START Raw data

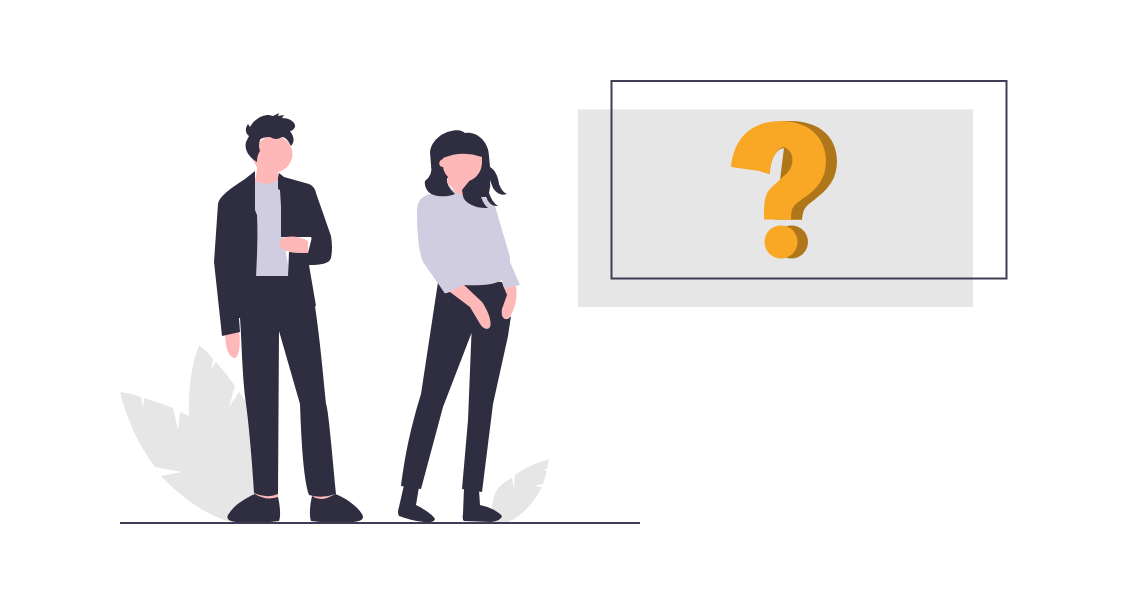
<!DOCTYPE html>
<html lang="en">
<head>
<meta charset="utf-8">
<title>Two people and a question</title>
<style>
:root {
  --paper: #ffffff;
  --ink: #2f2e41;
  --line: #3f3d56;
  --skin: #ffb8b8;
  --shirt: #d0cde1;
  --mist: #e6e6e6;
  --amber: #f9a826;
  --amber-deep: #b0771a;
}
html, body { margin: 0; background: var(--paper); overflow: hidden; }
svg { display: block; width: 1128px; height: 604px; }
.ink { fill: var(--ink); }
.skin { fill: var(--skin); }
.shirt { fill: var(--shirt); }
.mist { fill: var(--mist); }
.amber { fill: var(--amber); }
.amber-deep { fill: var(--amber-deep); }
.outline { fill: none; stroke: var(--line); stroke-width: 2; }
</style>
</head>
<body>
<svg viewBox="0 0 1128 604" role="img" aria-label="A man and a woman standing beside a panel with a large question mark">

  <g id="question-panel">
    <rect class="mist" x="578" y="109.5" width="395" height="197.5"/>
    <rect class="outline" x="611.5" y="81" width="395" height="197.5"/>
    <g class="amber-deep">
      <path d="M780 121H791C819 121 837 137 837 161C837 178 829 189 814 200C806 206 803 208 802 219.500H775L784 148C774 150 771 160 769.500 174L760 171C761 156 767 147 778 147Z"/>
      <circle cx="791.500" cy="242" r="16.500"/>
    </g>
    <g class="amber">
      <path d="M731 167C734 137 752 121 781 121C808 121 826 137 826 161C826 178 818 188 804 198C794 205 791 207 791 219.500H764C764 198 765 193 774 185C786 174 792.500 170 792.500 160C792.500 153 788 148 783 147C775 150 771 160 769.500 174L759.500 171Z"/>
      <rect x="775" y="212" width="27" height="7.500"/>
      <circle cx="781" cy="242" r="16.500"/>
    </g>
    <path class="amber-deep" d="M791 219C791 207 794 205 804 198L815 199C806 206 802 208 802 219.500H791Z"/>
  </g>

  <g id="leaves" class="mist">
    <path d="M199 345Q207 351 213 359L211 369L216 362Q226 373 235 386L229 407L239 392Q250 406 257 424V522H231C205 515 180 496 161 476L182 472L155 467C139 446 126 418 120 392Q130 393 141 397L143 408L144 398Q158 402 173 408L178 430L180 412L189 416C188 391 191 367 199 345Z"/>
    <path d="M549 459.500Q548 464 547 469L543 470L547 471Q545 478 543 484L534 486L542 487C535 502 522 516 508 522H494C490 511 492 496 499 487Q505 481 512 478L514 489L515 475Q530 464 549 459.500Z"/>
  </g>

  <g id="man">
    <g class="skin">
      <path d="M225 333L239 331C241 345 239 358 234 358C228 357 225 345 225 333Z"/>
      <path d="M254 490H278V502H254ZM312 492H332V504H312Z"/>
    </g>
    <g id="man-trousers" class="ink">
      <path d="M241 270H308L315 306C320 340 323 374 326 404C328 408 331 440 336 494Q321 499 309 495C303 478 301 432 300 404L279 331L278 494Q266 499 254 493C252 460 249 426 246 404C242 376 242 345 240 318Z"/>
      <path d="M255 494Q266 501 278 497C280 505 281 517 279 521Q268 523 240 522C229 522 226 519 228 515C233 506 245 498 255 494Z"/>
      <path d="M312 496Q321 503 335 494C346 498 357 506 362 514C365 519 361 522 350 522Q322 523 311 521C309 515 310 505 312 496Z"/>
    </g>
    <path class="shirt" d="M253 178L268 182L280 177L283 236L290 276H255Z"/>
    <path class="skin" d="M258 160L277 168Q278 174 280 178Q269 188 255 181Q257 172 258 160Z"/>
    <g id="man-jacket" class="ink">
      <path d="M255 171V210L257 215C258 236 257 256 256 277L241 318H239L240 332L222 336L214 262L218 204C219 197 229 189 245 179Z"/>
      <path d="M279 173L284 177L309 184C313 186 315 188 316 193L331 236Q333 248 331 258C329 264 321 265 309 265L316 306L300 310L288 277L289 252L308 253L312 237L313 242L311 237H281V206L280 190L278 189V178Z"/>
    </g>
    <path class="skin" d="M281 239C288 235 300 236 308 241V253C298 253 288 253 283 249Q278 246 281 239Z"/>
    <g id="man-head">
      <circle class="skin" cx="274" cy="154" r="18.500"/>
      <path class="skin" d="M251 157L258 153L262 166L257 167Z"/>
      <path class="ink" d="M257 162C249 157 244 150 246 142L249 136C245 133 245 128 248 124L250 127C254 120 261 115 269 115L273 116L279 113L278 116L284 115L282 118C289 118 296 122 295 127Q293 131 290 131C294 136 295 142 291 146C288 140 285 137 282 137Q276 141 270 137C265 137 261 138 260 140Q258 146 260 151Q257 155 257 162Z"/>
    </g>
  </g>

  <g id="woman">
    <g id="woman-hands" class="skin">
      <path d="M448 292L464 283L482 302C488 311 492 321 490 327C487 331 482 328 479 322L470 307Z"/>
      <path d="M505 286H516C518 298 514 313 508 319C503 320 501 316 502 309L506 295Z"/>
    </g>
    <g id="woman-trousers" class="ink">
      <path d="M438 282L445 293L450 292L470 307L479 322C482 328 487 331 490 327C492 321 488 311 482 302L464 285L490 281L502 282L507 295L502 309C501 316 503 320 508 319L511 316L508 336L493 404L482 492L462 489L468 420L471.500 333L443 407L421 489L401 486C404 464 408 436 421 394Z"/>
      <path d="M404 485L419 487L416 505C424 509 433 515 435 519Q434 523 424 522C414 521 405 518 399 516Q397 513 399 507Z"/>
      <path d="M464 488L479 490L480 505C490 507 499 512 502 516Q501 521 491 522L464 521Q462 520 463 514Z"/>
    </g>
    <path class="skin" d="M448 176H476L470 198L456 196Z"/>
    <path class="shirt" d="M448 184Q454 193 463 196L482 195L495 206L510 257V262L520 285L504 288L502 280C494 285 478 286 463 285L445 293.500L423 262C418 250 417 229 417 212C417 200 422 196 431 194Z"/>
    <g id="woman-head">
      <path class="ink" d="M430 152C432 138 447 129 460 130.500Q463 131 465 133C477 131 489 142 489 156L490 167C495 170 498 176 499 184Q502 192 507 194Q499 197 493 188L490 180Q491 186 489 193Q492 202 498 206Q490 207 486 197L481 197Q484 205 488 208C477 209 464 203 463 196L462 190L470 180L447 178Q446 186 455 194C446 198 431 197 427 190Q424 185 425 181Q433 175 431 165Z"/>
      <path class="skin" d="M443 158Q462 150 482 157V162C482 174 473 182 463 182Q463 188 461 191Q452 190 447 182L448 177Q444 173 443 167C438 167 438 160 443 159Z"/>
    </g>
  </g>

  <line id="ground" class="outline" x1="120" y1="523" x2="640" y2="523"/>
</svg>
</body>
</html>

END Raw data

__Work order__.
Using the records above, say how many lines contain the string "panel"; offer no other text.

__Result for this exercise__.
2